Bobby Johnson makes a valiant effort at defending the indefensible:

In the world of data analysis, there are few things more reviled than the pie chart. Among “serious” data people, it is at best trivial and naive, and at worst downright evil.

I do not agree with this. The pie chart is simple, but that is its beauty. It does exactly one thing and it does it well: it shows you how much different parts contribute to a whole. This isn’t the only question you ever have about your data, but when it’s the question you do have, the pie chart is perfect. That is not evil and it is not naive. It is data visualization doing what it should: taking something large and abstract and saying something simple about it that your brain can easily internalize.

I strongly disagree with arguments in the article, but do respect the attempt.  In each of the cases, at least one of a bar chart, stacked 100% bar chart, or dot plot could give at least the same amount of information with less lower mental overhead.
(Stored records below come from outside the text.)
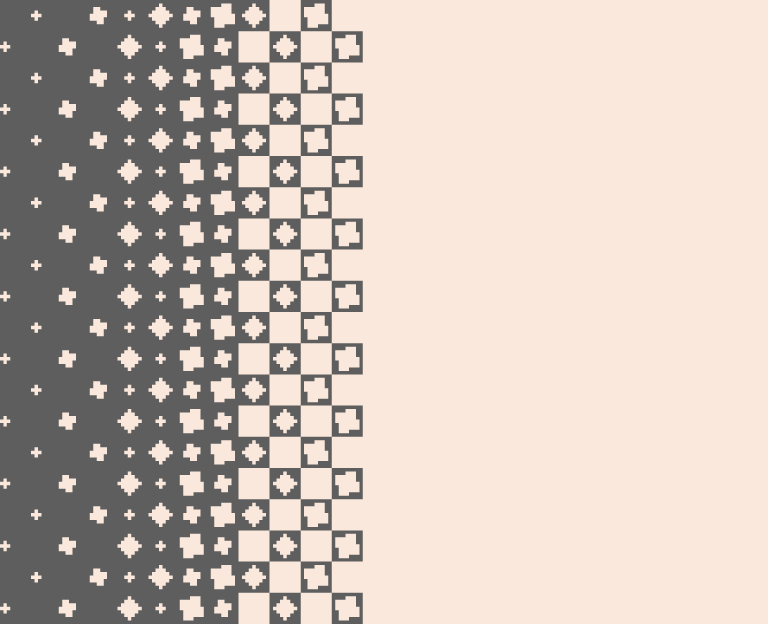
This pattern is drawn by a Shadertoy shader. Its source:

```glsl
// A halftone fade from charcoal to cream on a grid of square cells.
// Each cell holds a stepped glyph on a 9 x 9 lattice; its level grows with
// the column, and a checkerboard puts alternate cells two levels ahead.

const vec3 CHARCOAL = vec3(0.37);
const vec3 CREAM = vec3(0.98, 0.91, 0.865);

// Square core with one arm per side; spin sets which way the arms lean
bool pinwheel(vec2 p, float radius, float spin) {
    bool inside = max(abs(p.x), abs(p.y)) < radius + 0.5;
    for (int side = 0; side < 4; side++) {
        float along = p.x * spin;
        bool arm = abs(p.y - radius - 1.0) < 0.5
                && along > -0.5 && along < radius + 0.5;
        inside = inside || arm;
        p = vec2(-p.y, p.x);
    }
    return inside;
}

// Glyphs in order of coverage, from an empty cell to a full one
bool glyph(vec2 p, float level) {
    float diamond = abs(p.x) + abs(p.y);
    if (level < 0.5) return false;
    if (level < 1.5) return diamond < 1.5;
    if (level < 2.5) return pinwheel(p, 1.0, -1.0);
    if (level < 3.5) return diamond < 3.5;
    if (level < 4.5) return pinwheel(p, 2.0, 1.0);
    return true;
}

float creamAt(vec2 uv) {
    vec2 grid = uv * vec2(24.69, 20.0) + vec2(0.335, 0.0);
    vec2 cell = floor(grid);
    vec2 lattice = floor(fract(grid) * 9.0) - 4.0;

    // Checkerboard lead added to a step every two columns
    float ahead = 1.0 - 2.0 * mod(cell.x + cell.y, 2.0);
    float level = floor(cell.x / 2.0) + ahead;
    return glyph(lattice, level) ? 1.0 : 0.0;
}

void mainImage(out vec4 fragColor, in vec2 fragCoord) {
    // Average a 4 x 4 block of samples to smooth the stepped edges
    float coverage = 0.0;
    for (int i = 0; i < 16; i++) {
        vec2 offset = (vec2(i % 4, i / 4) + 0.5) / 4.0 - 0.5;
        coverage += creamAt((fragCoord + offset) / iResolution.xy);
    }
    fragColor = vec4(mix(CHARCOAL, CREAM, coverage / 16.0), 1.0);
}
```
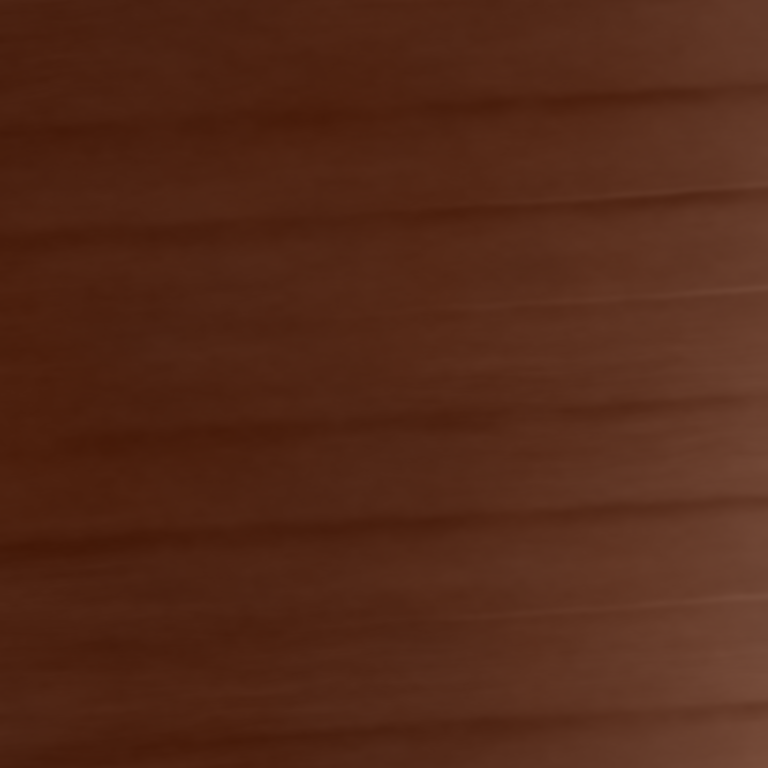
Write a Shadertoy shader that draws this texture.

```glsl
// Dim, softly blurred brown wood boards with slanted seams, lit from the right

float hash(vec2 p) {
    vec3 q = fract(vec3(p.xyx) * 0.1031);
    q += dot(q, q.yzx + 33.33);
    return fract((q.x + q.y) * q.z);
}

float noise(vec2 p) {
    vec2 cell = floor(p), f = fract(p);
    f = f * f * (3.0 - 2.0 * f);
    return mix(mix(hash(cell), hash(cell + vec2(1, 0)), f.x),
               mix(hash(cell + vec2(0, 1)), hash(cell + vec2(1, 1)), f.x), f.y);
}

// Layered noise centred on zero
float fbm(vec2 p) {
    float sum = 0.0, amp = 0.5;
    for (int i = 0; i < 4; i++) {
        sum += amp * (noise(p) - 0.5);
        p = p * 2.03 + 17.1;
        amp *= 0.5;
    }
    return sum;
}

// Soft line with its own width on the upper and lower side
float softLine(float d, float above, float below) {
    float w = d > 0.0 ? above : below;
    return exp(-d * d / (w * w));
}

void mainImage(out vec4 fragColor, in vec2 fragCoord) {
    vec2 uv = fragCoord / iResolution.xy;

    // Board coordinates follow the slight upward slant
    float across = uv.y - 0.063 * uv.x + 0.006 * (noise(uv * vec2(5.0, 3.0)) - 0.5);
    float spacing = 0.1345;
    float seam = floor((across - 0.017) / spacing + 0.5);
    float d = across - 0.017 - seam * spacing;

    // Light grows towards the right and towards the bottom
    float x = clamp(uv.x + 0.16 * (0.42 - uv.y), 0.0, 1.1);
    float light = 0.06 + 0.20 * x + 0.78 * x * x * x;

    // Broad stains, streaks and fine mottling
    light += 0.24 * fbm(uv * vec2(3.0, 7.0) + 5.0);
    light += 0.22 * fbm(vec2(uv.x * 4.0, across * 28.0));
    light += 0.10 * fbm(uv * vec2(14.0, 22.0) + 60.0);
    light += 0.13 * fbm(uv * vec2(50.0, 75.0) + 30.0);

    // Wavy grain that shows only in places
    float warp = across + 0.04 * fbm(uv * vec2(4.0, 7.0) + 40.0);
    float grainArea = smoothstep(0.3, 0.8, noise(uv * vec2(3.0, 8.0) + 11.0));
    light += 0.22 * grainArea * fbm(vec2(uv.x * 7.0, warp * 75.0));

    // Soft seams, wide at the left, broken into patches; every third is faint
    float faint = step(abs(mod(seam, 3.0) - 1.0), 0.5);
    float shiny = max(faint, step(abs(mod(seam, 4.0) - 1.0), 0.5));
    float rough = 0.004 * (noise(vec2(uv.x * 22.0, seam * 5.1)) - 0.5);
    float patches = smoothstep(0.0, 0.9, 0.75 * noise(vec2(uv.x * 6.0, seam * 7.3))
                                       + 0.35 * noise(vec2(uv.x * 19.0, seam * 3.7)));
    float width = mix(1.35, 0.85, uv.x);
    float shadow = softLine(d + rough, 0.010 * width, 0.017 * width);
    shadow *= (0.25 + 0.75 * patches) * (1.0 - 0.7 * faint);
    light -= shadow * (0.17 + 0.24 * uv.x * uv.x);

    // Wide dim zone hugging the dark seams
    light -= 0.06 * softLine(d, 0.022, 0.04) * (1.0 - shiny);

    // Thin broken glints along some seams, fading out to the left
    float glint = softLine(d - 0.008 + rough, 0.005, 0.005) * shiny;
    glint *= 0.55 + 0.6 * noise(vec2(uv.x * 11.0, seam * 2.9));
    light += 0.28 * glint * smoothstep(0.3, 1.0, uv.x);

    vec3 color = mix(vec3(0.288, 0.121, 0.054), vec3(0.420, 0.256, 0.188), light);

    // Slight drift between red and violet brown
    color += vec3(0.018, -0.003, -0.016) * fbm(uv * vec2(4.0, 5.0) + 80.0);

    fragColor = vec4(color, 1.0);
}
```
Related Posts

Bar Chart Presentation Options

Andy Kirk gives us five techniques for gussying up bar charts: “Bar charts are boring”, say many people. “How can we make them more attractive”, say many desperate clients. Bar charts are ubiquitous because they are the reliable and trusted lieutenants often relied upon to show the always-common quantitative comparisons across different categories. Their frequent […]

Read More

Chart Confusion with Labels

Mike Cisneros shows us an example where unexpected label values can throw off your readers: The internet immediately latched onto the seemingly absurd collection of months portrayed in this chart. The bill, dating from June of 2019, included 13 prior months of usage from as early as August of 2016, as recently as March of […]

Read More


March 2018
« Feb Apr »